"Climate change is a global problem with grave implications: environmental, social, economic, political, and for the distribution of goods," the pontiff wrote. "It represents of the principal challenges facing humanity in our day."
Yet, according to a Reuters review of county documents in Texas and Oklahoma, Catholic Church authorities have signed a total of 235 oil and gas leasing deals with energy firms since 2010. Leasing documents additionally revealed that Church authorities received royalties ranging from 15-25% of the total value of resources taken from the ground.

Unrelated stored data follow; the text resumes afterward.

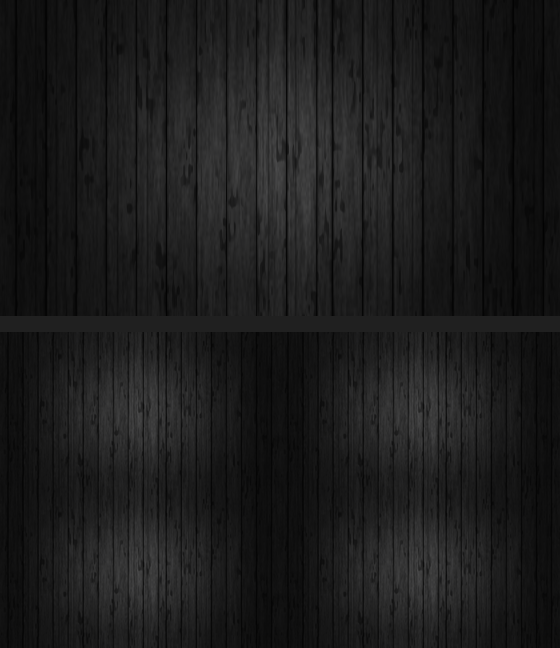
Top, the tile; bottom, the same tile 2 across and 2 down.
Give the GLSL for this texture, as a Shadertoy shader.

```glsl
// Dark charcoal wall of upright wooden planks, one of them narrow, lit softly in the middle.
// Planks are cut along x; wrapping value noise, shifted per plank, gives fibres, rings and
// cracks. Light is a product of cosines, so that all four edges join.

#define PITCH 18.62          // canvas width in plank widths
#define FIRST_SEAM 0.533     // first seam from the left, in plank widths
#define LEFT_PLANKS 10.0     // full planks before the narrow one
#define RIGHT_PLANKS 8.0     // planks after it, the last slightly wider
#define NARROW 0.53          // width of the narrow plank
#define SEAM_HALF 0.022      // half width of a seam, in plank widths
#define SHADOW_WIDTH 0.075   // soft shade beside a seam
#define GRAIN 0.62           // contrast of the fibres
#define CRACKS 0.42          // darkness of the cracks
#define DARK 0.060           // brightness at the sides
#define GLOW 0.160           // brightness added in the middle

const float TAU = 6.2831853;
const float PLANK_COUNT = LEFT_PLANKS + RIGHT_PLANKS + 1.0;
const vec3 WOOD_TINT = vec3(1.0, 1.0, 1.005);

float hash(vec2 cell) {
    uvec2 q = uvec2(cell) * uvec2(1597334673u, 3812015801u);
    uint n = (q.x ^ q.y) * 1597334673u;
    n = (n ^ (n >> 15)) * 2246822519u;
    n ^= n >> 13;
    return float(n >> 8) / 16777216.0;
}

// Value noise that repeats after a whole number of cells
float wrapNoise(vec2 p, vec2 period) {
    vec2 cell = floor(p), f = fract(p);
    vec2 a = mod(cell, period), b = mod(cell + 1.0, period);
    f = f * f * (3.0 - 2.0 * f);
    return mix(mix(hash(a), hash(vec2(b.x, a.y)), f.x),
               mix(hash(vec2(a.x, b.y)), hash(b), f.x), f.y);
}

// Noise with its own shift on each plank
float plankNoise(vec2 uv, vec2 cells, float id) {
    return wrapNoise(uv * cells + vec2(id * 17.0, id * 5.37), cells);
}

// Plank index, distance to its left seam, distance to its right seam
vec3 findPlank(float x) {
    float s = mod(x * PITCH - FIRST_SEAM, PITCH);
    if (s < LEFT_PLANKS) return vec3(floor(s), fract(s), 1.0 - fract(s));
    s -= LEFT_PLANKS;
    if (s < NARROW) return vec3(LEFT_PLANKS, s, NARROW - s);
    s -= NARROW;
    float k = min(floor(s), RIGHT_PLANKS - 1.0);
    float last = PITCH - LEFT_PLANKS - NARROW;
    float end = k < RIGHT_PLANKS - 1.0 ? k + 1.0 : last;
    return vec3(LEFT_PLANKS + 1.0 + k, s - k, end - s);
}

float woodGrain(vec2 uv, float id) {
    float fibre = plankNoise(uv, vec2(300.0, 14.0), id) - 0.5;
    float strand = plankNoise(uv, vec2(130.0, 5.0), id + 3.0) - 0.5;
    float speck = plankNoise(uv, vec2(420.0, 70.0), id + 7.0) - 0.5;
    float field = plankNoise(uv, vec2(46.0, 4.0), id + 11.0);
    float rings = sin(TAU * (field * 6.0 + 0.5 * strand));
    return 0.42 * fibre + 0.34 * strand + 0.3 * speck + 0.07 * rings;
}

// Short dark splits, gathered in patches and near the seams
float cracks(vec2 uv, float id, float edge) {
    float split = plankNoise(uv, vec2(210.0, 26.0), id + 19.0);
    float patches = plankNoise(uv, vec2(38.0, 6.0), id + 23.0);
    float wear = smoothstep(0.4, 0.8, patches + 0.25 * exp(-edge * 9.0));
    return smoothstep(0.58, 0.85, split) * wear;
}

void mainImage(out vec4 fragColor, in vec2 fragCoord) {
    vec2 uv = fragCoord / iResolution.xy;
    float pixel = PITCH / iResolution.x;
    vec3 plank = findPlank(uv.x);
    float id = plank.x;
    float edge = min(plank.y, plank.z);

    // Wood, with a tone for each plank
    float tone = 0.92 + 0.2 * hash(vec2(id, 71.0));
    float wood = tone * (1.0 + GRAIN * woodGrain(uv, id));
    wood *= 1.0 - CRACKS * cracks(uv, id, edge);

    // Faint inner groove on some planks
    float groovePlace = mix(0.3, 0.7, hash(vec2(id, 83.0)));
    float groove = 1.0 - smoothstep(0.0, 0.02 + pixel, abs(plank.y - groovePlace));
    wood *= 1.0 - 0.28 * groove * step(0.6, hash(vec2(id, 97.0)));

    // Seam, its shade and a thin lit rim to its right
    float seamId = plank.y < plank.z ? id : mod(id + 1.0, PLANK_COUNT);
    float depth = mix(0.6, 0.85, hash(vec2(seamId, 53.0)));
    float seam = 1.0 - smoothstep(SEAM_HALF - 0.5 * pixel, SEAM_HALF + 0.5 * pixel, edge);
    float shade = exp(-edge / SHADOW_WIDTH);
    float rim = exp(-pow((plank.y - 0.085) / 0.03, 2.0));
    wood *= (1.0 - 0.3 * shade) * (1.0 + 0.16 * rim) * (1.0 - depth * seam);

    // Light pooled in the middle
    vec2 pool = 0.5 - 0.5 * cos(TAU * uv);
    float light = DARK + GLOW * pool.x * (0.4 + 0.6 * pool.y);
    fragColor = vec4(WOOD_TINT * light * wood, 1.0);
}
```
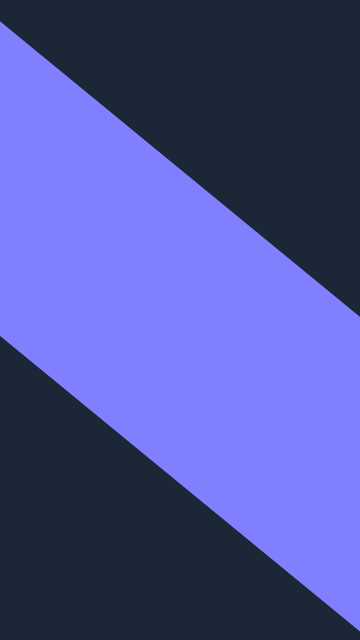
Give the GLSL for this background, as a Shadertoy shader.

```glsl
#define NAVY vec3(0.104, 0.151, 0.216)
#define PERIWINKLE vec3(0.5, 0.5, 1.0)
#define BAND_CENTER 0.490
#define BAND_HALF_HEIGHT 0.2458
#define BAND_SLOPE -0.4619

// Signed vertical distance to the slanted band, negative inside
float bandDistance(vec2 uv) {
    float centerLine = BAND_CENTER + BAND_SLOPE * (uv.x - 0.5);
    return abs(uv.y - centerLine) - BAND_HALF_HEIGHT;
}

void mainImage(out vec4 fragColor, in vec2 fragCoord) {
    vec2 uv = fragCoord / iResolution.xy;

    // Edge softness: one pixel measured across the slanted edge
    float softness = 0.5 * length(vec2(BAND_SLOPE, 1.0) / iResolution.xy);
    float coverage = 1.0 - smoothstep(-softness, softness, bandDistance(uv));

    fragColor = vec4(mix(NAVY, PERIWINKLE, coverage), 1.0);
}
```
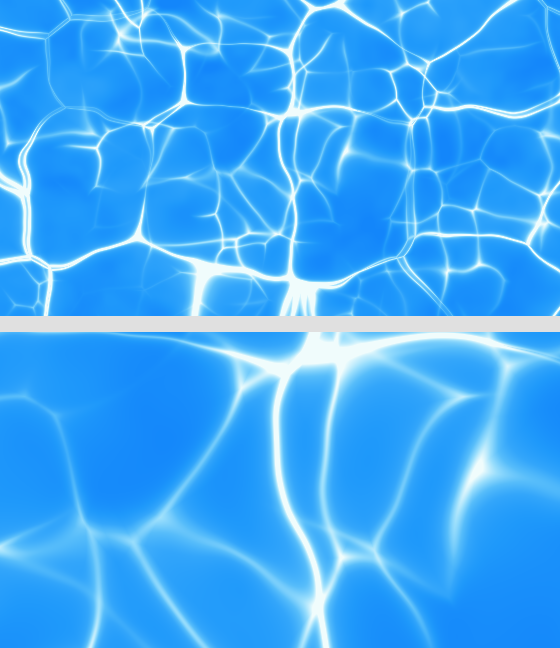
Top: the whole. Bottom: its middle third, enlarged.
Give the GLSL for this texture, as a Shadertoy shader.

```glsl
// Sunlit pool water: a net of bright caustic lines over soft blue blotches.
// Warped, weighted Voronoi borders give curved lines, a steep falloff the glow,
// and two slightly shifted copies of the net open into pale folds.

const float CELL_SIZE = 0.38;      // main net, in canvas heights
const float LINE_WIDTH = 0.0029;
const float FALLOFF = 1.8;
const float WHITE_LEVEL = 0.9;     // tone of light 1.0
const float TONE_PER_LOG = 0.253;

vec2 hash2(vec2 cell, uint seed) {
    uvec2 q = uvec2(ivec2(cell)) * uvec2(1597u, 3813u) + seed * 7919u;
    uint n = (q.x ^ (q.y << 9)) * 73939u + q.y;
    n = (n ^ (n >> 15)) * 48271u;
    n = (n ^ (n >> 13)) * 69621u;
    n ^= n >> 16;
    return vec2(n & 65535u, n >> 16) / 65535.0;
}

// Two independent smooth noise channels in 0..1
vec2 noise2(vec2 p, uint seed) {
    vec2 i = floor(p), f = p - i;
    vec2 u = f * f * f * (f * (f * 6.0 - 15.0) + 10.0);
    vec2 low = mix(hash2(i, seed), hash2(i + vec2(1, 0), seed), u.x);
    vec2 high = mix(hash2(i + vec2(0, 1), seed), hash2(i + vec2(1, 1), seed), u.x);
    return mix(low, high, u.y);
}

vec2 warp(vec2 p, uint seed) {
    return p + 0.12 * (noise2(p * 2.6, seed) - 0.5)
             + 0.055 * (noise2(p * 5.5, seed + 1u) - 0.5)
             + 0.014 * (noise2(p * 14.0, seed + 2u) - 0.5);
}

// x: closeness to a border, y: closeness to a junction, z: cell tag
vec3 voronoi(vec2 p, float size, uint seed) {
    vec2 q = p / size, home = floor(q);
    vec3 nearest = vec3(9.0);
    float tag = 0.0;
    for (int y = -2; y <= 2; y++)
    for (int x = -2; x <= 2; x++) {
        vec2 cell = home + vec2(x, y);
        vec2 jitter = hash2(cell, seed);
        // Unequal weights bend the borders into arcs
        float weight = mix(0.8, 1.25, fract(7.0 * (jitter.x + jitter.y)));
        float d = weight * length(cell + 0.1 + 0.8 * jitter - q);
        if (d < nearest.x) {
            nearest = vec3(d, nearest.xy);
            tag = jitter.x + 2.0 * jitter.y;
        } else if (d < nearest.y) {
            nearest = vec3(nearest.x, d, nearest.y);
        } else {
            nearest.z = min(nearest.z, d);
        }
    }
    return vec3(0.5 * size * (nearest.y - nearest.x), size * (nearest.z - nearest.x), tag);
}

float glow(float dist, float width, float softness) {
    return pow(width / length(vec2(dist, softness)), FALLOFF);
}

// Light of one net: lines vary in strength and swell at junctions
float netLight(vec3 net, float strength, float swell, float softness) {
    float width = LINE_WIDTH * strength * (1.0 + swell * exp(-net.y / 0.022));
    return glow(net.x, width, softness);
}

float mainNet(vec2 p) {
    vec2 vary = noise2(p * 4.0, 11u);
    float strength = mix(0.3, 1.2, smoothstep(0.2, 0.7, vary.x));
    float swell = 5.0 * smoothstep(0.4, 0.8, vary.y);

    // The second copy drifts away only in some places
    float opening = smoothstep(0.4, 0.75, noise2(p * 2.3, 17u).x);
    vec2 drift = 0.07 * opening * (noise2(p * 3.5, 19u) - 0.5);
    vec2 q = warp(p, 3u);
    vec3 a = voronoi(q, CELL_SIZE, 23u);
    vec3 b = voronoi(q + drift, CELL_SIZE, 23u);
    float light = max(netLight(a, strength, swell, 0.0018),
                      netLight(b, strength * 0.8, swell, 0.0018));

    float inFold = step(0.00001, abs(a.z - b.z));
    float fill = inFold * smoothstep(0.0, 0.005, min(a.x, b.x));
    return light + 0.25 * fill * strength;
}

// Finer strands that fade in and out, from crisp to feathery
float fineNet(vec2 p, float size, uint seed) {
    vec2 vary = noise2(p * 5.0, seed);
    float strength = 0.9 * smoothstep(0.38, 0.95, vary.x);
    vec3 net = voronoi(warp(p, seed + 2u), size, seed + 5u);
    return netLight(net, strength, 2.5 * vary.y, mix(0.0018, 0.006, vary.y));
}

float waterTone(vec2 p) {
    vec2 q = warp(p, 61u);
    float blotches = 0.5 * noise2(q * 4.0, 67u).x
                   + 0.32 * noise2(q * vec2(8.0, 10.0), 71u).x
                   + 0.18 * noise2(q * 19.0, 73u).x;
    return 0.54 * blotches - 0.145;
}

vec3 palette(float tone) {
    vec3 shades[6] = vec3[6](
        vec3(0.075, 0.525, 0.98), vec3(0.12, 0.60, 0.98), vec3(0.20, 0.65, 0.98),
        vec3(0.34, 0.74, 0.98), vec3(0.60, 0.87, 0.99), vec3(0.94, 0.99, 0.99));
    vec3 color = shades[0];
    for (int i = 1; i < 6; i++)
        color = mix(color, shades[i], clamp(tone * 5.0 - float(i - 1), 0.0, 1.0));
    return color;
}

void mainImage(out vec4 fragColor, in vec2 fragCoord) {
    vec2 p = fragCoord / iResolution.y + 4.0;
    float light = exp((waterTone(p) - WHITE_LEVEL) / TONE_PER_LOG);
    light += mainNet(p) + fineNet(p, 0.25, 31u) + fineNet(p + 5.3, 0.16, 43u);
    float tone = WHITE_LEVEL + TONE_PER_LOG * log(light);
    fragColor = vec4(palette(tone), 1.0);
}
```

Though the type of drilling is unclear, both Oklahoma and Texas have been at the forefront of a boom in US energy production through the controversial hydraulic fracturing method, known as fracking. The method involves injecting sand, chemicals, and water into the ground to crack open rock formations. Fracking has led to a surge in US energy production in recent years, however, it has also raised pollution and climate change concerns.
Reuters’ review found that Catholic archdioceses in Texas and Oklahoma have signed energy deals with companies like Apache Corp, Cabot, Chesapeake, Devon Energy, and Range Resources, all of which have been active in the fracking boom. Catholic institutions in the US have made millions of dollars from these investments, according to the review.
While the Pope’s encyclical warned of the dangers of climate change, the Vatican has no power over the investment decisions of US Catholic Churches. Such a responsibility is at the discretion of US bishops, and though there are guidelines warning against investments in companies related to abortion, contraception and tobacco, the energy market is completely open for US Churches.
“There has been some inconsistency between what the Pope has said and what the Church is doing in US oil and gas country,” Mickey Thompson, a consultant and former director of Oklahoma Independent Petroleum Association, told Reuters.
The most recent deal was signed by Oklahoma City Archbishop Pail S. Coakley, giving Comanche Resources the rights to operate on 160 acres in exchange for 18.75% of the resources produced. Coakley has also signed other deals in the past, receiving up to 25% in royalties.
The Diocese of Forth Worth in Texas has received a total of $31,661 from leases signed in the fiscal 2015 year alone, suggesting a larger rift between the Church’s practice and the Pope’s campaign against climate change, as some of these leases were signed after the pontiff’s encyclical.
"The way the leases are written it is very difficult to cancel a lease that is in production," Spokesman for the diocese Pat Svacina said. "The Diocese always reviews the viability and desirability of renewing a lease at the conclusion of a current lease."
Meanwhile, the spokesman for the Archdiocese of San Antonio, which has been collecting energy royalties since the 1950s, said that the pontiff’s encyclical will not change any plans the church’s practice of signing leases with the energy industry.
Though the Archbishop "is well aware of and deeply respects" the pope’s encyclical, Jordan McMurrough said "the archdiocese currently does not plan changes to its long-standing practice of granting oil and gas leases."
The review comes as Pope Francis makes his first state visit to the US, where he is scheduled to make stops in New York and Philadelphia after his stay in Washington, DC. The pontiff will also deliver a historic address to a joint session of Congress, during which he may advocate for action on climate change.